I've seen a few rumours, rebuttals, and wishlists about this over the last few years but it seems a reboot of Xena: Warrior Princess is in the works! Game of Thrones has struck televisual oil, and the networks want their own sex, sword, & sorcery series to "me too" with. And hey: one of the networks had one of those that was something of a hit a few years ago! Time to dust it off, spruce it up, and send it out there it seems.
As with many reboots, and particularly those of things I love (and I really LOVE Xena), while I'm really excited, I'm trepidatious.
Firstly, it might just plain suck. I know the original was cheap and tacky and camp and a bit lame but it was all done with a nod and a wink and that was part of its charm. Would you expect anything else from the minds that brought us The Evil Dead films?
What if the new one is just bad? It tries to be serious and feels contrived. It tries to be campy but feels like a spoof. And so on.
Secondly, trends change. Themes fall out of vogue. Xena predates Tomb Raider. In 1995, when Xena started, I think the idea of a female action heroine was a bit of a novelty in itself. That may have helped its success. Since then we've had Alias, Dark Angel, Veronica Mars, and of course, Buffy. Has the time for that passed? But now we have films like “The Hunger Games” and studios have seen that there’s a big market again for something based around a female action heroine. But what if taking the show in a direction that appeals to new audiences makes it a completely different show and one I don’t like? What if “the subtext” is passé now?! Gritty is in now. Batman's gritty. Superman's gritty.Game of Thrones has upped the bar for gritty and graphic. Spartacus was all sex and swords and Lucy Lawless has already gotten her merkin out on Spartacus. What if they want Xena do be just as excessive in it's violence and sex? I'm not a prude. I don't think these things have no place on telly. But would it destroy some of the whimsy of Xena? Or would it change the tone and let Xena be an awesome epic of a different style?
Reboots happen. Good or bad it won’t erase the original from existence. I’m not actually that precious about it that I won’t be interested to see what exactly they do with a new version of it. If it’s not to my taste, I just won’t watch it.
But as the article I linked above states, it’s unclear if or how Lucy Lawless will be a part of it.
I, and I’m sure many other fans, would balk at the idea of a Xena series without Lawless. She was kind of definitive. She’s stated an interest. So what would stop her?
Could it be that, at 47, she’s too old?
The author of one blog post I read rubbished this by pointing to male action stars like Arnold Schwarzenegger, Sylvester Stallone, and Liam Neeson – all in their 60s and still successfully taking action roles. I don’t think it’s that simple. It’s different for men. It’s well documented that the film industry holds women to different standards than men. Women are expected to be younger and I’ve noticed they’re usually less empowered.

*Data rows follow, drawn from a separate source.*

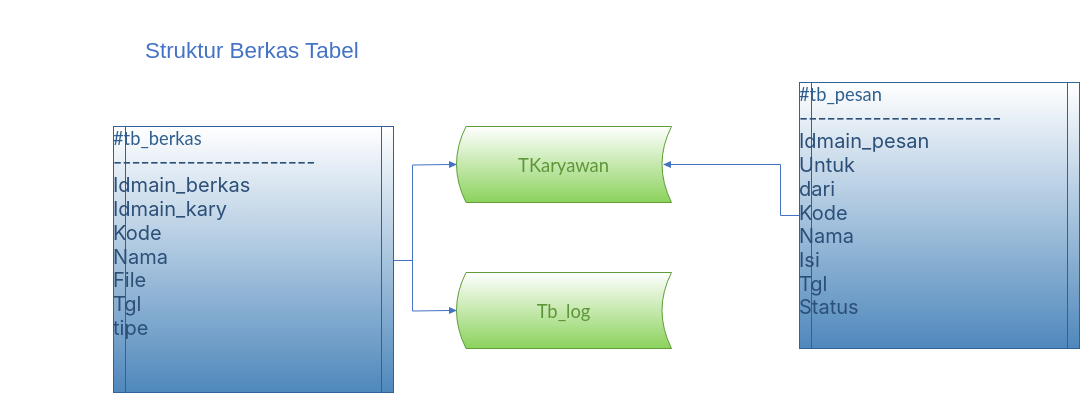
<!DOCTYPE html>
<html lang="id">
<head>
<meta charset="utf-8">
<title>Struktur Berkas Tabel</title>
<style>
:root {
  --title: #4472c4;
  --link: #4472c4;
  --table-line: #2e6299;
  --table-text: #2c4f78;
  --table-head: #2e5f8f;
  --table-low: #4f88bc;
  --store-line: #5f9e38;
  --store-text: #5d9638;
  --store-low: #8bd25c;
}
* { box-sizing: border-box; margin: 0; padding: 0; }
body { width: 1092px; height: 405px; overflow: hidden; background: #fff; }
.diagram { position: relative; width: 1092px; height: 405px; overflow: hidden; }
.diagram-title {
  position: absolute; left: 145px; top: 37px;
  font: 400 22.4px/27px "Liberation Sans", Arial, sans-serif;
  color: var(--title); white-space: nowrap;
}
.connectors, .store-shapes { position: absolute; left: 0; top: 0; }
.connectors path { fill: none; stroke: var(--link); }
.connectors polygon { fill: var(--link); }
.table {
  position: absolute; width: 281px; height: 267px;
  border: 1px solid var(--table-line);
  background: linear-gradient(#fff, var(--table-low));
  white-space: nowrap;
}
.table::before {
  content: ""; position: absolute; left: 11px; right: 11px; top: 0; bottom: 0;
  border: solid var(--table-line); border-width: 0 1px;
}
.table-berkas { left: 113px; top: 126px; }
.table-pesan { left: 799px; top: 82px; }
.table-name, .rule, .fields { position: relative; left: -1px; line-height: 23.7px; }
.table-name {
  font-family: Lato, Carlito, sans-serif; font-weight: 400; font-size: 18.3px;
  color: var(--table-head);
}
.rule, .fields { font-family: Inter, sans-serif; font-size: 20px; color: var(--table-text); }
.fields { list-style: none; }
.store {
  position: absolute; left: 456px; width: 215px; height: 77px;
  display: flex; align-items: center; justify-content: center;
  font: 400 18.4px/24px Lato, Carlito, sans-serif; color: var(--store-text);
}
.store-karyawan { top: 126px; }
.store-log { top: 272px; }
</style>
</head>
<body>
<main class="diagram">
  <h1 class="diagram-title">Struktur Berkas Tabel</h1>

  <svg class="store-shapes" width="1092" height="405" aria-hidden="true">
    <defs>
      <linearGradient id="store-fill" x1="0" y1="0" x2="0" y2="1">
        <stop offset="0" stop-color="#fff"/>
        <stop offset="1" stop-color="#8bd25c" style="stop-color:var(--store-low)"/>
      </linearGradient>
      <path id="store-shape" d="M466 126.5H671.5Q652.5 164 671.5 202.5H466Q447 164 466 126.5Z" fill="url(#store-fill)" stroke="#5f9e38" style="stroke:var(--store-line)"/>
    </defs>
    <use href="#store-shape"/>
    <use href="#store-shape" y="146"/>
  </svg>

  <section class="table table-berkas">
    <h2 class="table-name">#tb_berkas</h2>
    <p class="rule" aria-hidden="true">----------------------</p>
    <ul class="fields">
      <li>Idmain_berkas</li>
      <li>Idmain_kary</li>
      <li>Kode</li>
      <li>Nama</li>
      <li>File</li>
      <li>Tgl</li>
      <li>tipe</li>
    </ul>
  </section>

  <p class="store store-karyawan">TKaryawan</p>
  <p class="store store-log">Tb_log</p>

  <section class="table table-pesan">
    <h2 class="table-name">#tb_pesan</h2>
    <p class="rule" aria-hidden="true">----------------------</p>
    <ul class="fields">
      <li>Idmain_pesan</li>
      <li>Untuk</li>
      <li>dari</li>
      <li>Kode</li>
      <li>Nama</li>
      <li>Isi</li>
      <li>Tgl</li>
      <li>Status</li>
    </ul>
  </section>

  <svg class="connectors" width="1092" height="405" aria-hidden="true">
    <path d="M394 260.5H412.5V165L450 164.5"/>
    <path d="M412.5 260V311L450 310.5"/>
    <path d="M799 215.5H780.5V164.5H670"/>
    <polygon points="457,164.5 449,161 449,168"/>
    <polygon points="457,310.5 449,307 449,314"/>
    <polygon points="663,164.5 671,161 671,168"/>
  </svg>
</main>
</body>
</html>
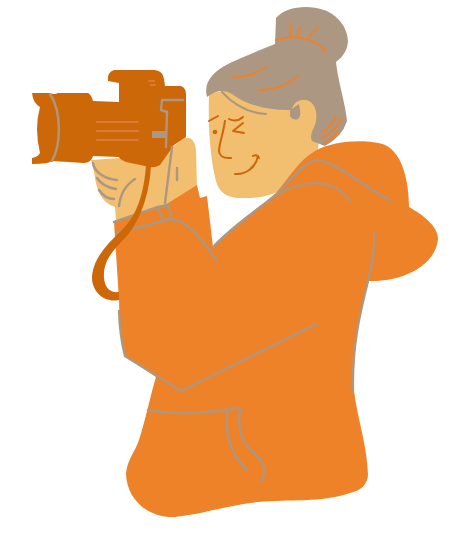
<!DOCTYPE html>
<html lang="en">
<head>
<meta charset="utf-8">
<title>Photographer in an orange hoodie</title>
<style>
:root {
  --paper: #ffffff;
  --hoodie: #ed8229;
  --camera: #cd6808;
  --skin: #f2be70;
  --hair: #ac9783;
  --seam: #ac9783;
}
html, body { margin: 0; background: var(--paper); overflow: hidden; }
svg { display: block; width: 469px; height: 549px; }
.hoodie { fill: var(--hoodie); }
.camera { fill: var(--camera); }
.skin { fill: var(--skin); }
.hair { fill: var(--hair); }
.line { fill: none; stroke-linecap: round; stroke-linejoin: round; stroke-width: 2; }
.seam { stroke: var(--seam); stroke-width: 2.4; }
.strand { stroke: var(--hoodie); }
.feature { stroke: var(--camera); }
.grip { stroke: #dd7a3a; }
</style>
</head>
<body>
<svg viewBox="0 0 469 549" role="img" aria-label="Woman with a hair bun taking a picture with a camera">
  <g id="head">
    <path class="skin" d="M209 94C208 125 210 158 216 181Q220 197 238 198Q266 199 281 190L318 150L322 100L270 80Z"/>
    <path class="hair" d="M207 97C203 82 213 71 232 62Q252 53 275 44L276 18C285 7 307 4 324 10C338 15 348 28 348 42Q347 54 336 62C338 82 345 101 347 121Q342 137 325 146L312 141C309 134 314 130 316 120C317 108 312 100 304 100C297 100 293 104 292 110C270 111 246 105 232 94Q221 87 207 97Z"/>
    <path class="skin" d="M290 119C290 107 296 100 304 100C313 100 318 110 316 120C315 129 309 133 306 138L298 146Z"/>
    <path class="hair" d="M290 110L299 104Q302 117 298 119Q293 121 290 116Z"/>
    <path class="line" stroke="#ac9783" d="M222 92C233 104 248 113 266 114"/>
    <g class="line strand">
      <path d="M276 40C294 34 314 38 326 51"/>
      <path d="M291 25Q289 32 291 37"/>
      <path d="M301 27Q297 32 298 37"/>
      <path d="M318 28Q309 34 309 39"/>
      <path d="M232 77Q249 78 267 67"/>
      <path d="M259 90Q282 90 298 76"/>
      <path d="M322 132Q332 126 336 116"/>
      <path d="M322 138Q337 130 341 119"/>
      <path d="M324 143Q334 138 339 130"/>
    </g>
    <g class="line feature">
      <path d="M209 121L218 116"/>
      <path d="M229 119Q236 123 243 117"/>
      <path d="M225 121C223 135 219 144 219 151Q220 159 231 158"/>
      <path d="M243 123L233 131L244 133"/>
      <path d="M235 174C246 175 256 167 258 156"/>
      <path d="M253 156Q257 154 259 158"/>
    </g>
    <circle class="camera" cx="215" cy="132" r="2.3"/>
  </g>

  <g id="hands">
    <path class="skin" d="M91 160L120 158L150 165L184 138Q195 136 196 151L197 187L165 206L116 221L115 207C100 202 96 188 94 171Z"/>
  </g>

  <g id="hoodie">
    <path class="hoodie" d="M114 222L165 205L197 185L200 198L207 196L213 247C231 226 255 211 276 193C290 177 298 161 315 151C335 140 368 139 385 145C403 153 409 183 409 207C423 215 438 226 438 239C436 265 403 282 369 281C358 316 353 352 354 391C358 422 367 444 368 475Q367 489 350 493C320 503 290 499 258 502C228 505 204 514 175 517C147 518 127 499 126 474C127 460 135 452 139 440C146 418 150 397 156 377L125 356Q119 329 119 300Z"/>
    <g class="line seam">
      <path d="M114 222L158 207L168 205"/>
      <path d="M116 233C133 229 151 224 170 219C190 220 204 243 217 261"/>
      <path d="M158 207Q160 215 164 220M168 206Q171 212 171 219"/>
      <path d="M119 311Q120 337 125 356L181 391L316 324"/>
      <path d="M213 247C235 224 258 210 277 194C290 181 300 166 315 160C335 160 360 185 390 200"/>
      <path d="M275 196C298 181 332 175 350 201"/>
      <path d="M374 233C378 270 351 312 353 391"/>
      <path d="M148 410C181 416 211 412 240 408C238 426 239 440 253 452C264 462 268 469 261 482"/>
      <path d="M227 412C225 434 231 455 247 470"/>
    </g>
  </g>

  <g id="camera">
    <path class="camera" d="M32 93H50Q54 95 58 93H88Q91 94 93 101L119 102V83L108 81Q107 72 114 70H155Q163 71 164 79L165 86H181Q186 88 186 94V137L174 145L160 165Q153 169 145 166L126 162Q119 159 119 157L93 156Q91 163 84 163L52 161Q49 164 32 164V158Q38 157 40 153Q34 128 40 107Q33 103 32 93Z"/>
    <path class="line seam" stroke-width="2" d="M50 94C62 112 61 145 52 161"/>
    <path class="line seam" d="M183 100H162L161 110L167 112L166 147"/>
    <path fill="#ac9783" d="M152 131H167V138H152Z"/>
    <g class="line grip">
      <path d="M97 122H138M97 131H138M97 140H138"/>
      <path d="M149 81H154M151 85H155"/>
    </g>
  </g>

  <g id="fingers">
    <path class="skin" d="M172 147Q176 144 177 152L176 180L165 200L163 193C165 176 166 158 172 147Z"/>
    <path class="line seam" d="M172 147L165 203"/>
    <path class="line seam" d="M177 168V180"/>
    <g class="line seam">
      <path d="M93 163C94 172 105 179 117 180"/>
      <path d="M97 178Q103 187 116 189"/>
      <path d="M99 190Q105 199 114 199"/>
      <path d="M119 206Q121 188 135 179"/>
    </g>
  </g>

  <path id="strap" class="camera" d="M146 165L151 164C150 192 141 220 126 237C111 252 103 262 104 278C105 289 111 293 119 292V300C105 303 93 293 92 279C92 260 106 245 121 231C137 216 144 193 146 165Z"/>
</svg>
</body>
</html>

The issue, that I think the previous blogger failed or didn’t want to note, isn’t that Lawless is too old to cope with the physical demands of the role. She’s clearly not. Men pushing 70 are doing it. The issue is, that Lawless may be too old for studios to comfortably put her in a prime time action lead.
Previous reports suggested that NBC wants a “younger Katniss Everdeen-ish Xena”. Naturally. What I would imagine are the target demographic for this new series, (mid teens to early 20s males and females) were being born and learning to walk when Lawless was last Xena. They don’t care for precedent. This Xena will be a brand new series to them so this new show has a blank slate. If the target audience don’t know or care for Lawless, why cast someone so far removed from their demographic? A woman pushing 50 is probably too old to be desirable enough to the young straight male part of the target audience (and gay females if they make that as much as a target demographic as the original series started to do), and too old to be identifiable to the young female part of the audience, which is a shame because while Xena was always a flawed character, she was actually quite an aspirational figure in many ways.
And maybe they’re right. As much as there may be people who remember Xena from the first time round who’d love to see Lawless front and centre in the role, if it just won’t get enough bums on seats at 8pm then the series will fail and that would be them cutting off everyone’s nose to spite their faces.
What do you think?
Is Lucy Lawless right for a rebooted Xena?